An Oxford University student who stabbed her boyfriend could be spared a custodial sentence because of her “extraordinary” talent, a court heard. The aspiring heart surgeon called Lavinia Woodward stabbed her Cambridge-educated boyfriend, who she met on the Tinder dating app, in the leg before hurling a laptop, glass and a jam jar at him during a drug-fuelled rage at Christ Church college, Oxford. The 24-year-old admitted to a charge of unlawful wounding at Oxford Crown Court, and the offence which would normally carry a custodial sentence, might not result in prison because the Judge Ian Pringle suggested she may be spared jail because of her academic record.
He said: “It seems to me that if this was a one-off, a complete one-off, to prevent this extraordinary, able young lady from not following her long-held desire to enter the profession she wishes to, would be a sentence which would be too severe.”
Is this fair? Would the same mercy be given to another defendant with the aim of becoming a care assistant, or one who was a checkout assistant at Tesco with aspirations towards becoming a supervisor?
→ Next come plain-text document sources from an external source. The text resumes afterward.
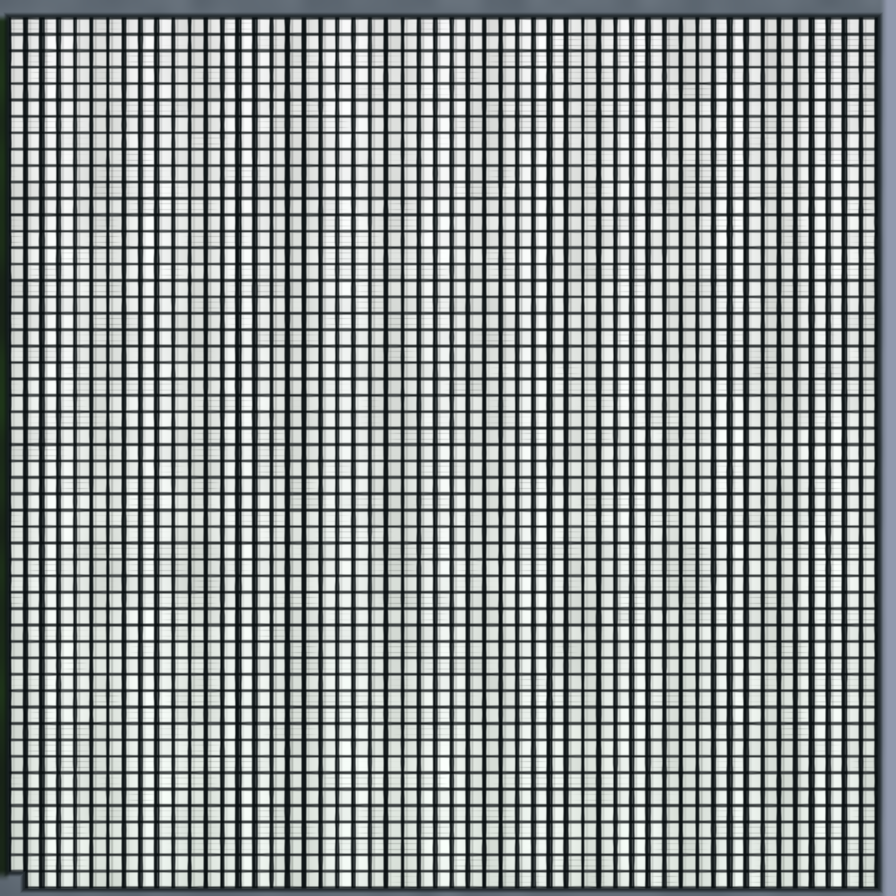
This texture is drawn by a three.js fragment shader. Its source:

```glsl
// Fine woven mesh of pale square cells and dark threads, with vertical beat bands and a slate frame.
#define CELLS 53.0
#define GRID_MIN vec2(0.0104, 0.0094)
#define GRID_MAX vec2(0.9792, 0.9800)
#define WARP_HALF_WIDTH 0.145
#define WEFT_HALF_WIDTH 0.085
#define EDGE_SOFTNESS 0.075
#define BEAT_PERIOD 0.108
#define BEAT_CENTRE 0.386
#define WEAR 0.05

varying vec2 vUv;

const float TAU = 6.2831853;
const vec3 THREAD_DARK = vec3(0.035, 0.060, 0.068);
const vec3 WEFT_GREY = vec3(0.185, 0.205, 0.210);
const vec3 CELL_GREY = vec3(0.865, 0.878, 0.868);
const vec3 CELL_WHITE = vec3(0.955, 0.965, 0.965);
const vec3 FRAME_SLATE = vec3(0.38, 0.42, 0.46);
const vec3 FRAME_LAVENDER = vec3(0.57, 0.60, 0.68);
const vec3 FRAME_MOSS = vec3(0.09, 0.13, 0.09);

float hash(vec2 p) {
  return fract(sin(dot(p, vec2(127.1, 311.7))) * 43758.5453);
}

float noise(vec2 p) {
  vec2 i = floor(p);
  vec2 f = fract(p);
  f = f * f * (3.0 - 2.0 * f);
  return mix(mix(hash(i), hash(i + vec2(1.0, 0.0)), f.x),
             mix(hash(i + vec2(0.0, 1.0)), hash(i + vec2(1.0, 1.0)), f.x), f.y);
}

// Soft coverage of a thread centred on zero.
float thread(float offset, float halfWidth) {
  return 1.0 - smoothstep(halfWidth - EDGE_SOFTNESS, halfWidth + EDGE_SOFTNESS, abs(offset));
}

// Signed offset to the nearest grid line, in cells.
vec2 lineOffset(vec2 p) {
  return fract(p + 0.5) - 0.5;
}

vec3 meshColor(vec2 uv, vec2 grid) {
  vec2 cell = floor(grid);
  vec2 lineId = floor(grid + 0.5);
  vec2 offset = lineOffset(grid);

  // Beat bands: narrow white cells alternate with wide grey ones.
  float drift = 0.012 * (noise(uv * vec2(7.0, 3.0)) - 0.5);
  float beat = 0.5 + 0.5 * cos(TAU * (uv.x + drift - BEAT_CENTRE) / BEAT_PERIOD);

  // Cell shade, tint and a faint cross of weave shadows.
  vec3 color = mix(CELL_GREY, CELL_WHITE, beat);
  color += WEAR * (hash(cell) - 0.5);
  color += 0.04 * (noise(uv * vec2(9.0, 14.0)) - 0.5);
  color += mix(vec3(-0.012, 0.006, -0.014), vec3(0.006, -0.002, 0.002), uv.y);
  float ghostRow = noise(vec2(grid.x * 0.5, cell.y * 3.7));
  color -= 0.16 * smoothstep(0.5, 0.9, ghostRow) * thread(abs(offset.y) - 0.32, 0.02);
  color -= 0.20 * thread(offset.x - 0.27, 0.06) * (0.35 + 0.65 * hash(vec2(cell.x, 2.0)));

  // Uneven thread widths along each line.
  float warpNoise = noise(vec2(lineId.x * 7.3, grid.y * 1.7)) - 0.5;
  float weftNoise = noise(vec2(grid.x * 1.7, lineId.y * 5.9)) - 0.5;
  float warpVariety = hash(vec2(lineId.x, 4.0)) - 0.5;
  float warpWidth = WARP_HALF_WIDTH + 0.04 * (beat - 0.5) + 0.08 * warpVariety + 0.03 * warpNoise;
  float weftWidth = WEFT_HALF_WIDTH + 0.025 * (hash(vec2(9.0, lineId.y)) - 0.5)
                  + 0.025 * weftNoise;
  float warp = thread(offset.x + 0.04 * warpVariety, warpWidth);
  float weft = thread(offset.y, weftWidth);

  // Grey weft behind; the warp splits into strands between dark knots.
  vec3 weftColor = WEFT_GREY + 0.16 * weftNoise;
  float split = beat * thread(offset.x - 0.05, 0.03) * (1.0 - weft);
  vec3 warpColor = THREAD_DARK + 0.26 * split + 0.05 * warpNoise * (1.0 - weft);
  color = mix(color, weftColor, weft * 0.95);
  return mix(color, warpColor, warp * 0.98);
}

vec3 frameColor(vec2 uv) {
  vec3 color = FRAME_SLATE + 0.06 * (noise(uv * 40.0) - 0.5);
  color = mix(color, FRAME_LAVENDER, smoothstep(0.981, 0.992, uv.x));
  float moss = (1.0 - smoothstep(0.006, 0.012, uv.x))
             * smoothstep(0.015, 0.03, uv.y) * (1.0 - smoothstep(0.975, 0.985, uv.y));
  vec3 mossColor = FRAME_MOSS + vec3(0.03, 0.08, 0.01) * noise(uv * vec2(30.0, 22.0));
  return mix(color, mossColor, moss);
}

void main() {
  vec2 pitch = (GRID_MAX - GRID_MIN) / CELLS;
  vec2 grid = (vUv - GRID_MIN) / pitch;

  // Distance outside the mesh, with the lower left corner cell missing.
  vec2 outside = max(-grid, grid - CELLS);
  float edge = max(outside.x, outside.y);
  edge = max(edge, min(1.0 - grid.x, 1.0 - grid.y));

  // Frame with a dark seam beside the mesh.
  float seam = 1.0 - smoothstep(0.08, 0.4, edge);
  vec3 frame = mix(frameColor(vUv), THREAD_DARK, 0.7 * seam);
  vec3 color = mix(meshColor(vUv, grid), frame, smoothstep(-0.04, 0.1, edge));
  gl_FragColor = vec4(clamp(color, 0.0, 1.0), 1.0);
}
```
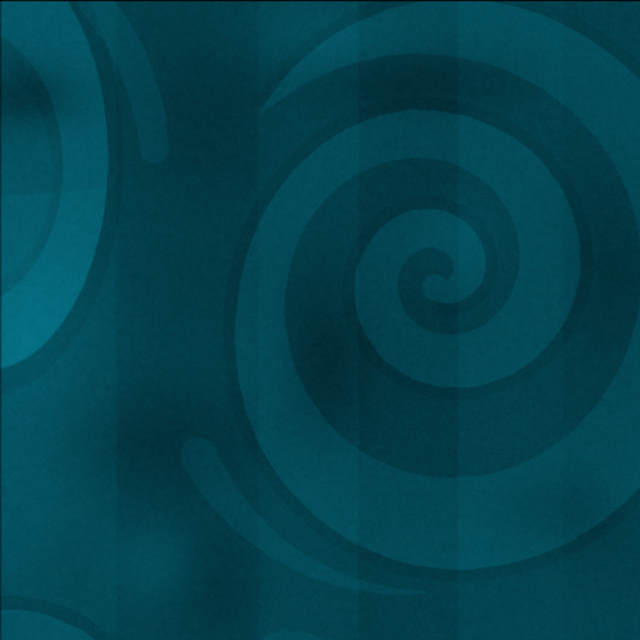
This background is drawn by a WebGL 2 fragment shader. Its source:

```glsl
#version 300 es
precision highp float;
// Draws a teal painted backdrop with a large spiral, curled strokes, panels and soft stains.

uniform vec2 u_resolution;
out vec4 fragColor;

const vec3 DEEP_TEAL = vec3(0.005, 0.165, 0.200);
const vec3 BRIGHT_TEAL = vec3(0.020, 0.450, 0.530);
const float BASE_TONE = 0.37;
const float GRAIN = 0.09;
const float EDGE_WOBBLE = 0.002;
const float SHADOW_WIDTH = 0.020;
const vec2 SPIRAL_CENTER = vec2(0.684, 0.570);
const float HALF_PI = 1.5707963;

// Inner and outer radius of the spiral band at each quarter turn.
const vec2 BAND[13] = vec2[13](
    vec2(0.008, 0.042), vec2(0.022, 0.072), vec2(0.042, 0.102), vec2(0.061, 0.128),
    vec2(0.091, 0.173), vec2(0.124, 0.221), vec2(0.180, 0.257), vec2(0.234, 0.306),
    vec2(0.316, 0.458), vec2(0.319, 0.436), vec2(0.345, 0.430), vec2(0.404, 0.326),
    vec2(0.500, 0.280));

// Left edge of each vertical panel and the change of tone there.
const vec2 PANELS[5] = vec2[5](
    vec2(0.182, -0.07), vec2(0.404, 0.06), vec2(0.560, -0.08),
    vec2(0.716, 0.09), vec2(0.880, -0.04));

float hash(vec2 p) {
    vec3 q = fract(p.xyx * 0.1031);
    q += dot(q, q.yzx + 33.33);
    return fract((q.x + q.y) * q.z);
}

float noise(vec2 p) {
    vec2 i = floor(p), f = fract(p);
    f = f * f * (3.0 - 2.0 * f);
    return mix(mix(hash(i), hash(i + vec2(1, 0)), f.x),
               mix(hash(i + vec2(0, 1)), hash(i + 1.0), f.x), f.y);
}

float fill(float d) {
    float w = 0.001 + 0.7 / u_resolution.y;
    return 1.0 - smoothstep(-w, w, d);
}

float glow(vec2 p, vec2 center, vec2 size) {
    vec2 q = (p - center) / size;
    return exp(-dot(q, q));
}

float ellipse(vec2 p, vec2 center, vec2 size) {
    return (length((p - center) / size) - 1.0) * min(size.x, size.y);
}

// Distance to an arc whose half width tapers between its two ends.
float arcStroke(vec2 p, vec2 center, float radius, vec2 angles, vec2 widths) {
    vec2 d = p - center;
    float s = clamp((atan(d.y, d.x) - angles.x) / (angles.y - angles.x), 0.0, 1.0);
    float a = mix(angles.x, angles.y, s);
    return length(d - radius * vec2(cos(a), sin(a))) - mix(widths.x, widths.y, s);
}

// Catmull-Rom blend of the band radii.
vec2 bandRadii(float t) {
    int i = int(floor(t));
    float f = fract(t);
    vec2 a = BAND[max(i - 1, 0)], b = BAND[i], c = BAND[min(i + 1, 12)], d = BAND[min(i + 2, 12)];
    return b + 0.5 * f * (c - a + f * (2.0 * a - 5.0 * b + 4.0 * c - d + f * (3.0 * (b - c) + d - a)));
}

// Returns band coverage and the shadow beyond its outer edge.
vec2 spiral(vec2 p) {
    vec2 d = p - SPIRAL_CENTER;
    float r = length(d), turn = mod(atan(d.y, d.x) / HALF_PI + 1.0, 4.0);
    vec2 result = vec2(fill(length(p - vec2(0.680, 0.551)) - 0.020), 0.0);
    for (int k = 0; k < 3; k++) {
        vec2 radii = bandRadii(min(turn + 4.0 * float(k), 11.999));
        float exists = smoothstep(0.0, 0.012, radii.y - radii.x);
        float beyond = r - radii.y;
        result.x = max(result.x, fill(max(radii.x - r, beyond)) * exists);
        result.y = max(result.y, (1.0 - fill(beyond)) * fill(beyond - SHADOW_WIDTH) * exists);
    }
    return result;
}

float stains(vec2 p) {
    float dark = 0.26 * glow(p, vec2(0.51, 0.43), vec2(0.07, 0.13))
        + 0.17 * glow(p, vec2(0.25, 0.30), vec2(0.15, 0.10))
        + 0.15 * glow(p, vec2(0.34, 0.09), vec2(0.07, 0.09))
        + 0.15 * glow(p, vec2(0.32, 0.82), vec2(0.11, 0.17))
        + 0.15 * glow(p, vec2(0.64, 0.87), vec2(0.22, 0.05))
        + 0.17 * glow(p, vec2(0.96, 0.58), vec2(0.09, 0.16))
        + 0.18 * glow(p, vec2(0.89, 0.20), vec2(0.09, 0.07))
        + 0.36 * glow(p, vec2(0.04, 0.85), vec2(0.09, 0.05))
        + 0.12 * glow(p, SPIRAL_CENTER, vec2(0.34, 0.36));
    float light = 0.22 * glow(p, vec2(0.06, 0.48), vec2(0.12, 0.16))
        + 0.16 * glow(p, vec2(0.03, 0.24), vec2(0.12, 0.20))
        + 0.17 * glow(p, vec2(0.24, 0.12), vec2(0.07, 0.06))
        + 0.16 * glow(p, vec2(0.71, 0.63), vec2(0.08, 0.07))
        + 0.14 * glow(p, vec2(0.50, 0.95), vec2(0.12, 0.06));
    return light - dark;
}

void main() {
    vec2 uv = gl_FragCoord.xy / u_resolution;
    vec2 p = uv + EDGE_WOBBLE * (vec2(noise(uv * 45.0), noise(uv * 45.0 + 71.0)) - 0.5);

    // Stained ground and panels
    float tone = BASE_TONE + stains(p) + 0.06 * (noise(p * 9.0) - 0.5);
    for (int i = 0; i < 5; i++) tone += PANELS[i].y * (1.0 - fill(p.x - PANELS[i].x));

    // Large spiral and its lower tail
    vec2 band = spiral(p);
    tone += 0.17 * band.x - 0.06 * band.y * (1.0 - band.x);
    float tail = arcStroke(p, vec2(0.651, 0.453), 0.378, vec2(-2.69, -1.54), vec2(0.029, 0.002));
    tone += 0.13 * fill(tail);

    // Curl at the upper left with a hanging stroke
    float curl = ellipse(p, vec2(-0.026, 0.753), vec2(0.195, 0.332));
    float hollow = ellipse(p, vec2(-0.052, 0.740), vec2(0.150, 0.217));
    float lowerWash = fill(p.y - 0.693 - 0.08 * p.x);
    tone -= 0.08 * fill(curl - 0.024) * (1.0 - fill(curl));
    tone += fill(curl) * (0.25 + 0.07 * lowerWash - 0.16 * fill(hollow));
    tone += 0.07 * fill(ellipse(p, vec2(-0.060, 0.730), vec2(0.142, 0.185)));
    float drop = arcStroke(p, vec2(-0.156, 0.740), 0.398, vec2(0.07, 0.70), vec2(0.023, 0.026));
    tone += 0.13 * fill(drop) * (1.0 - fill(curl));

    // Rounded forms along the bottom
    float mound = length(p - vec2(0.013, -0.172)) - 0.219;
    tone += 0.14 * fill(mound) - 0.10 * fill(mound - 0.022) * (1.0 - fill(mound));
    tone += 0.12 * fill(ellipse(p, vec2(0.456, -0.006), vec2(0.050, 0.020)));

    // Fine grain, then the dark top and left borders
    tone += GRAIN * (noise(uv * 330.0) - 0.5) + 0.5 * GRAIN * (noise(uv * 130.0) - 0.5);
    vec3 color = mix(DEEP_TEAL, BRIGHT_TEAL, clamp(tone, 0.0, 1.0));
    color *= 1.0 - 0.85 * smoothstep(0.997, 0.999, uv.y);
    color *= 1.0 - 0.35 * (1.0 - smoothstep(0.001, 0.004, uv.x));
    fragColor = vec4(color, 1.0);
}
```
The Daily Telegraph even questions whether there is an increase in the punishment by merit!
Francis FitzGibbon, the chair of the Criminal Bar Association, told the BBC’s Today programme the case was “unusual”. “The judge must take into account determination or demonstration of steps to address addiction, so it sounds as though he’s giving her a chance and I think the judge would do that for anyone wherever they came from in the right circumstances. I don’t know if her future prospects are the critical factor in this. Maybe if she does really badly [on her drug rehabilitation] he’ll think again.”